An improved media access control protocol for wireless LANs
Media access control (MAC) protocols play a vital role in determining the performance of wireless local area networks (WLANs). While a variety of MAC protocols have been proposed recently for wireless LANs, the problem of efficient bandwidth utilization, higher throughput, lower mean delay, and fairness has not been fully solved yet. For example, IEEE 802.11 protocol does not perform well and the bandwidth utilization drops below 50% of the total bandwidth under heavy traffic load conditions. Therefore, in order to address these problems of WLANs under heavy traffic load, this thesis proposes a new scheme named Buffer MAC. We analyze the performance of Buffer MAC by using a number of simulation experiments based on ns-2 network simulator.
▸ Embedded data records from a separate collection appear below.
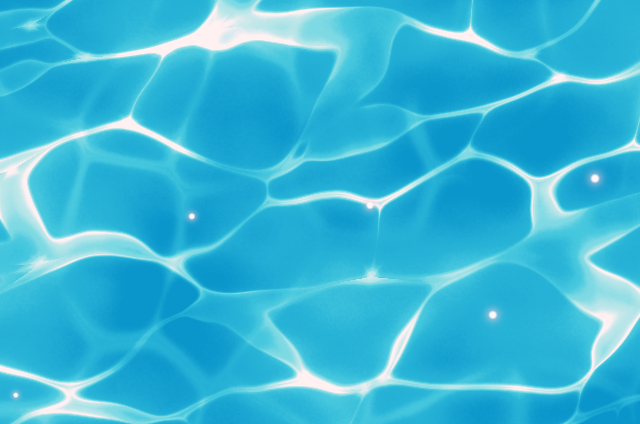
Reproduce this texture procedurally as a Shadertoy shader.

```glsl
// Sunlit swimming pool water: bright folded caustic ribbons over turquoise.
#define CELL_SCALE vec2(2.1, 5.0)
#define WISP_SCALE vec2(3.4, 2.6)
#define SLOPE 0.16
#define WARP 0.13
#define RIBBON_WIDTH 0.046
#define LINE_SOFTNESS 0.0052
#define LINE_GAIN 0.68
#define GLOW_GAIN 0.25
#define NODE_GAIN 0.55
#define WISP_GAIN 0.2
#define SPARKLES 5

vec2 hash2(vec2 p) {
    vec3 q = fract(p.xyx * vec3(0.1031, 0.1030, 0.0973));
    q += dot(q, q.yzx + 33.33);
    return fract((q.xx + q.yz) * q.zy);
}

float noise(vec2 p) {
    vec2 i = floor(p), f = fract(p);
    f = f * f * f * (f * (f * 6.0 - 15.0) + 10.0);
    float low = mix(hash2(i).x, hash2(i + vec2(1, 0)).x, f.x);
    float high = mix(hash2(i + vec2(0, 1)).x, hash2(i + vec2(1, 1)).x, f.x);
    return mix(low, high, f.y);
}

vec2 noise2(vec2 p) {
    return vec2(noise(p), noise(p + vec2(37.2, 91.7))) - 0.5;
}

float fbm(vec2 p) {
    return 0.55 * noise(p) + 0.3 * noise(p * 2.1 + 17.0) + 0.15 * noise(p * 4.3 + 41.0);
}

// Jittered cell centre, with odd rows shifted like bricks
vec2 cellPoint(vec2 id) {
    return id + vec2(0.5 * mod(id.y, 2.0), 0.0) + 0.14 + 0.72 * hash2(id + 60.0);
}

// x: rounded distance to the cell borders, y: distance to the nearest junction
vec2 network(vec2 p, vec2 scale) {
    vec2 q = p * scale, base = floor(q), nearest = vec2(0), nearestId = base;
    float best = 1e3;
    for (int y = -2; y <= 2; y++)
    for (int x = -2; x <= 2; x++) {
        vec2 id = base + vec2(x, y);
        vec2 r = cellPoint(id) - q;
        float d = dot(r, r);
        if (d < best) { best = d; nearest = r; nearestId = id; }
    }
    float sum = 0.0, first = 1e3, second = 1e3;
    for (int y = -2; y <= 2; y++)
    for (int x = -2; x <= 2; x++) {
        if (x == 0 && y == 0) continue;
        vec2 r = cellPoint(nearestId + vec2(x, y)) - q;
        vec2 n = normalize(r - nearest);
        vec2 slope = n * scale;
        float d = dot(0.5 * (r + nearest), n) / length(slope);
        second = min(second, max(first, d));
        first = min(first, d);
        // upright borders are fainter
        d += 0.008 * smoothstep(0.5, 0.95, abs(normalize(slope).x));
        sum += exp(-95.0 * d);
    }
    return vec2(-log(sum + 1e-9) / 95.0, second);
}

// Light near a fold: a crisp outer rim that decays slowly inward
float fold(float inside, float soft) {
    float x = inside / soft;
    return x > 0.0 ? inversesqrt(1.0 + x) : exp(-x * x);
}

vec3 waterColor(float level) {
    vec3 c = mix(vec3(0.04, 0.585, 0.795), vec3(0.15, 0.70, 0.84), smoothstep(-0.02, 0.24, level));
    c = mix(c, vec3(0.27, 0.78, 0.87), smoothstep(0.22, 0.38, level));
    c = mix(c, vec3(0.49, 0.85, 0.89), smoothstep(0.37, 0.56, level));
    c = mix(c, vec3(0.72, 0.90, 0.91), smoothstep(0.58, 0.82, level));
    return mix(c, vec3(1.0, 0.94, 0.95), smoothstep(0.8, 1.1, level));
}

void mainImage(out vec4 fragColor, in vec2 fragCoord) {
    vec2 p = fragCoord / iResolution.y;

    // Wavy, gently rising coordinates
    vec2 w = p + WARP * noise2(p * vec2(3.0, 3.4) + 5.0);
    w += 0.038 * noise2(p * 7.5 + 23.0);
    w.y -= SLOPE * w.x;

    // Broad shades of the water with a trace of fine grain
    float level = mix(-0.17, 0.38, fbm(p * vec2(2.4, 3.2) + 9.0));
    level += 0.04 * (fbm(p * vec2(9.0, 16.0)) - 0.5);
    level += 0.025 * (noise(p * 210.0) - 0.5);

    // Main caustic ribbons with thin necks and translucent sheets
    vec2 net = network(w + 3.0, CELL_SCALE);
    float sheet = smoothstep(0.54, 0.9, noise(p * vec2(3.6, 4.4) + 71.0));
    float width = 0.002 + RIBBON_WIDTH * sheet;
    float strength = mix(0.2, 1.2, smoothstep(0.15, 0.9, noise(p * 5.5 + 53.0)));
    float streaks = 1.0 + 0.5 * sheet * (noise(vec2(p.x * 26.0 + p.y * 7.0, p.y * 4.0)) - 0.5);
    level += LINE_GAIN * strength * streaks * fold(width - net.x, LINE_SOFTNESS);
    level += GLOW_GAIN * strength * exp(-max(net.x - width, 0.0) / 0.026) * (1.0 - 0.3 * sheet);

    // Hot spots where ribbons meet
    float hot = smoothstep(0.4, 0.8, noise(p * 3.7 + 29.0));
    level += NODE_GAIN * hot * exp(-pow(max(net.y, 0.0) / 0.014, 2.0));

    // Faint crossing wisps
    vec2 turned = mat2(0.9, 0.44, -0.44, 0.9) * (p + 0.16 * noise2(p * 3.0 + 83.0));
    float wisp = network(turned + 7.0, WISP_SCALE).x;
    float wispMask = smoothstep(0.25, 0.8, noise(p * 3.3 + 13.0));
    level += WISP_GAIN * wispMask * fold(0.004 - wisp, 0.018);

    vec3 color = waterColor(level);

    // Small glints with a warm halo
    for (int i = 0; i < SPARKLES; i++) {
        vec2 seed = hash2(vec2(float(i) * 7.0 + 3.0, 19.0));
        float r = length(p - seed * vec2(iResolution.x / iResolution.y, 1.0));
        float size = mix(0.006, 0.011, seed.x);
        color = mix(color, vec3(0.95, 0.82, 0.87), 0.6 * exp(-r * r / (size * size * 3.0)));
        color = mix(color, vec3(1.0, 0.97, 0.97), 1.0 - smoothstep(0.5 * size, 1.2 * size, r));
    }
    fragColor = vec4(color, 1.0);
}
```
Results show that the proposed Buffer MAC protocol not only improves bandwidth utilization of WLANs but also improves average packet delay, throughput and fairness performance under heavy traffic load conditions. This thesis also contains an exhaustive and comparative study of the new MAC protocol and the original IEEE 802.11 protocol. Some implementation aspects of Buffer MAC protocol are also discussed.